Culturespill » Depeche Mode

Here We Go Again: Meet Another Great Band from Brooklyn

30th April


If you wondered why Pitchfork’s Ryan Schreiber moved to Brooklyn last year–because, you know, all of us wait with bated breath to learn about the Exalted Imam of indie-rock’s next move–a band called “Elika” is one good reason why. Brooklyn’s ongoing underground rock renaissance, responsible for such wicked miracles as TV on the Radio and The Honorary Title, continues to deliver some of the greatest music you’ve never heard. For Elika, that anonymity ends with the release of their lush and ambient debut, Trying Got Us Nowhere (yeah, join the club, dude.)

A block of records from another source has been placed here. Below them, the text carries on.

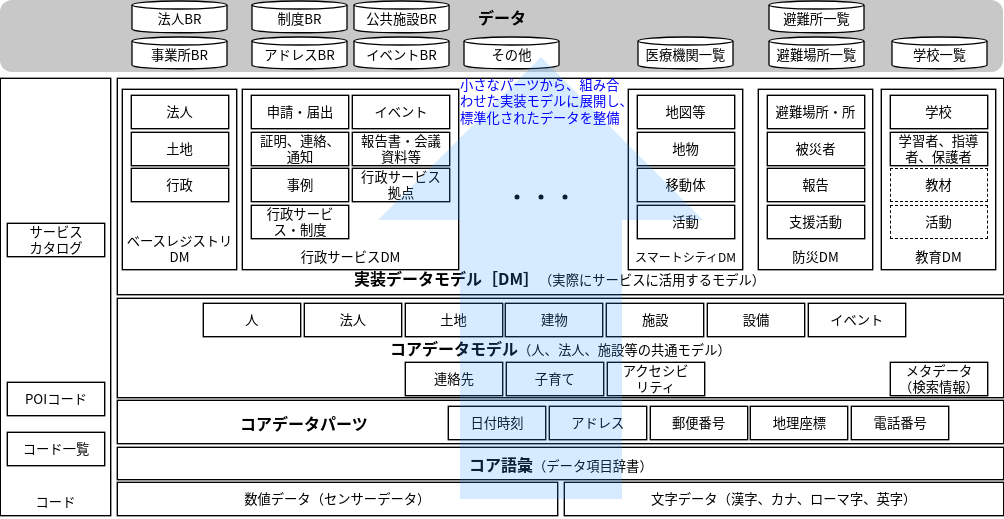
<!DOCTYPE html>
<html lang="ja">
<head>
<meta charset="utf-8">
<title>データモデル体系図</title>
<style>
:root {
  --ink: #000;
  --paper: #fff;
  --band: #c8c8c8;
  --note: #00f;
  --arrow: rgba(51, 153, 255, .2);
}
* { box-sizing: border-box; margin: 0; padding: 0; }
html, body { width: 1004px; height: 519px; overflow: hidden; background: var(--paper); }
body {
  position: relative;
  color: var(--ink);
  font: 13.3px/16px "Noto Sans CJK JP", "Noto Sans", sans-serif;
  text-spacing-trim: space-all;
  white-space: nowrap;
}
ul { list-style: none; }
h2 { font-size: 16px; line-height: 20px; font-weight: 700; }
h2 small { font-size: 13.3px; font-weight: 400; }

/* framed areas */
.panel, .group, .box { border: 1px solid var(--ink); box-shadow: 0 0 0 .4px var(--ink); }
.panel { position: absolute; left: 117px; width: 887px; }
.box {
  display: flex; align-items: center; justify-content: center;
  width: 98px; height: 34px; text-align: center;
}
.planned { border: 1.4px dashed var(--ink); box-shadow: none; }
.row { display: flex; gap: 2.8px; }

/* data stores */
.data-band { position: absolute; left: 0; top: 0; width: 1003px; height: 72px; border-radius: 12px; background: var(--band); }
.data-band h2 { position: absolute; left: 478px; top: 7px; }
.store { position: absolute; width: 97px; height: 34px; padding-top: 11px; text-align: center; }
.store svg { position: absolute; left: 0; top: 0; }
.store span { position: relative; }
.upper { top: 0; }
.lower { top: 36px; }

/* code column */
.codes { left: 0; top: 78px; width: 111px; height: 438px; }
.codes .box { position: absolute; left: 6px; }
.codes p { position: absolute; left: 0; width: 109px; bottom: 5px; text-align: center; }

/* implementation models */
.models { top: 78px; height: 217px; }
.group {
  position: absolute; top: 10px; width: 115px; height: 181px;
  padding: 5px 8px 4px; display: flex; flex-direction: column; justify-content: space-between; align-items: center;
}
.group ul { display: grid; grid-template-columns: 98px; grid-auto-rows: 34px; gap: 2.7px 3px; }
.group.wide { width: 217px; }
.group.wide ul { grid-template-columns: 98px 98px; grid-template-rows: repeat(4, 34px); grid-auto-flow: column; }
.group p { text-align: center; }
.group .narrow { font-size: 12px; }
.models h2 { position: absolute; left: 236px; bottom: 4px; }

/* core layers */
.core { top: 298px; height: 100px; padding: 4px 15px 1px 85px; }
.core h2 { position: absolute; left: 272px; top: 39px; }
.core .second { margin-top: 25px; padding-left: 202px; }
.core .second .box:last-child { margin-left: auto; }
.parts { top: 400px; height: 44px; display: flex; align-items: center; padding: 1px 0 0 122px; }
.parts h2 { width: 208px; }
.vocabulary { top: 447px; height: 33px; padding: 6px 0 0 351px; }
.values { position: absolute; left: 117px; top: 482px; width: 887px; height: 34px; display: flex; gap: 6px; }
.values .box { flex: 1; }

/* overlay */
.arrow { position: absolute; left: 0; top: 0; pointer-events: none; }
.note { position: absolute; left: 460px; top: 77px; color: var(--note); line-height: 16.3px; }
</style>
</head>
<body>

<svg width="0" height="0" style="position:absolute" aria-hidden="true">
  <defs>
    <g id="cylinder" fill="#fff" stroke="#000" stroke-width="1.3">
      <path d="M1 5V29C1 34 96 34 96 29V5"/>
      <ellipse cx="48.5" cy="5" rx="47.5" ry="4"/>
    </g>
  </defs>
</svg>

<header class="data-band">
  <h2>データ</h2>
  <div class="store upper" style="left:131px"><svg width="97" height="34"><use href="#cylinder"/></svg><span>法人BR</span></div>
  <div class="store upper" style="left:251px"><svg width="97" height="34"><use href="#cylinder"/></svg><span>制度BR</span></div>
  <div class="store upper" style="left:353px"><svg width="97" height="34"><use href="#cylinder"/></svg><span>公共施設BR</span></div>
  <div class="store upper" style="left:768px"><svg width="97" height="34"><use href="#cylinder"/></svg><span>避難所一覧</span></div>
  <div class="store lower" style="left:131px"><svg width="97" height="34"><use href="#cylinder"/></svg><span>事業所BR</span></div>
  <div class="store lower" style="left:251px"><svg width="97" height="34"><use href="#cylinder"/></svg><span>アドレスBR</span></div>
  <div class="store lower" style="left:353px"><svg width="97" height="34"><use href="#cylinder"/></svg><span>イベントBR</span></div>
  <div class="store lower" style="left:463px"><svg width="97" height="34"><use href="#cylinder"/></svg><span>その他</span></div>
  <div class="store lower" style="left:637px"><svg width="97" height="34"><use href="#cylinder"/></svg><span>医療機関一覧</span></div>
  <div class="store lower" style="left:768px"><svg width="97" height="34"><use href="#cylinder"/></svg><span>避難場所一覧</span></div>
  <div class="store lower" style="left:891px"><svg width="97" height="34"><use href="#cylinder"/></svg><span>学校一覧</span></div>
</header>

<aside class="panel codes">
  <div class="box" style="top:144px">サービス<br>カタログ</div>
  <div class="box" style="top:303px">POIコード</div>
  <div class="box" style="top:353px">コード一覧</div>
  <p>コード</p>
</aside>

<section class="panel models">
  <div class="group" style="left:4px">
    <ul>
      <li class="box">法人</li>
      <li class="box">土地</li>
      <li class="box">行政</li>
    </ul>
    <p>ベースレジストリ<br>DM</p>
  </div>
  <div class="group wide" style="left:124px">
    <ul>
      <li class="box">申請・届出</li>
      <li class="box">証明、連絡、<br>通知</li>
      <li class="box">事例</li>
      <li class="box">行政サービ<br>ス・制度</li>
      <li class="box">イベント</li>
      <li class="box">報告書・会議<br>資料等</li>
      <li class="box">行政サービス<br>拠点</li>
    </ul>
    <p>行政サービスDM</p>
  </div>
  <div class="group" style="left:510px">
    <ul>
      <li class="box">地図等</li>
      <li class="box">地物</li>
      <li class="box">移動体</li>
      <li class="box">活動</li>
    </ul>
    <p class="narrow">スマートシティDM</p>
  </div>
  <div class="group" style="left:640px">
    <ul>
      <li class="box">避難場所・所</li>
      <li class="box">被災者</li>
      <li class="box">報告</li>
      <li class="box">支援活動</li>
    </ul>
    <p>防災DM</p>
  </div>
  <div class="group" style="left:763px">
    <ul>
      <li class="box">学校</li>
      <li class="box">学習者、指導<br>者、保護者</li>
      <li class="box planned">教材</li>
      <li class="box planned">活動</li>
    </ul>
    <p>教育DM</p>
  </div>
  <h2>実装データモデル［DM］<small>（実際にサービスに活用するモデル）</small></h2>
</section>

<section class="panel core">
  <ul class="row">
    <li class="box">人</li>
    <li class="box">法人</li>
    <li class="box">土地</li>
    <li class="box">建物</li>
    <li class="box">施設</li>
    <li class="box">設備</li>
    <li class="box">イベント</li>
  </ul>
  <h2>コアデータモデル<small>（人、法人、施設等の共通モデル）</small></h2>
  <ul class="row second">
    <li class="box">連絡先</li>
    <li class="box">子育て</li>
    <li class="box">アクセシビ<br>リティ</li>
    <li class="box">メタデータ<br>（検索情報）</li>
  </ul>
</section>

<section class="panel parts">
  <h2>コアデータパーツ</h2>
  <ul class="row">
    <li class="box">日付時刻</li>
    <li class="box">アドレス</li>
    <li class="box">郵便番号</li>
    <li class="box">地理座標</li>
    <li class="box">電話番号</li>
  </ul>
</section>

<section class="panel vocabulary">
  <h2>コア語彙<small>（データ項目辞書）</small></h2>
</section>

<section class="values">
  <div class="box">数値データ（センサーデータ）</div>
  <div class="box">文字データ（漢字、カナ、ローマ字、英字）</div>
</section>

<svg class="arrow" width="1004" height="519" viewBox="0 0 1004 519" aria-hidden="true">
  <g fill="#000">
    <circle cx="517" cy="197" r="2.5"/>
    <circle cx="541" cy="197" r="2.5"/>
    <circle cx="565" cy="197" r="2.5"/>
  </g>
  <polygon style="fill:var(--arrow)" points="541,57 703,220 622,220 622,499 460,499 460,220 378,220"/>
</svg>
<p class="note">小さなパーツから、組み合<br>わせた実装モデルに展開し、<br>標準化されたデータを整備</p>

</body>
</html>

With a sound that Ulrich Schnauss describes as “an incredibly exciting, radical fusion of shoegaze and electronica,” the band covers enough musical terrain to map the globe, naming influences anywhere from Brian Wilson to Pat Benatar, Nico to Echo & The Bunnymen’s Ian McCulloch. We might add Depeche Mode, Kate Bush and Love and Rockets while we’re at it. The duo that comprises Elika–with Brian Wenckebach on guitar and programming and Evangelia Maravelias’s vocals silvered in the restrained radiance of the song–join forces to produce a kind of modernized Tears for Fears album that leans into the sounds of the past to envision their possible future. But they’ve sent Roland Orzabald a well-earned retirement check in the mail and replaced him with Eva’s hypnotically airy vocals, and they’re not looking back.

This is no retro band; Elika’s vision is far more independent than derivative. And if the intentions behind a name like Fiercely Indie Records, Elika’s label, is that their brand of indie boasts big dripping wolf fangs and the claws of a cougar, they did well to prove the point by signing these two. While Benatar’s crystal wail does flourish somewhere in the distance of Eva’s vocal delivery, she tempers that gargantuan influence with a whispery restraint and grace that rivals Dolores O’Riordan. The ghost of Nico may haunt the aching and eerie “To the End,” but a lambent burst of synth and guitar ignite the song into something wholly Elika’s own. Brian Wenkebach, for his part, channels the atmospherics of guitar luminaries like Nick McCabe, Robert Quine or Paul Reynolds while leaving little doubt as to whose sound he serves–his.

Elika themselves describe their sound as “blissed-out ambience with head-nodding beats that range from Downtempo to Trance to IDM.” That’s about right, and it’s this bold union of influence and authenticity that promises to help Elika see the day when you don’t have to be from Brooklyn to know who they are. The peculiarly engaging power of their debut album, Trying Got Us Nowhere, guarantees that it won’t be long now.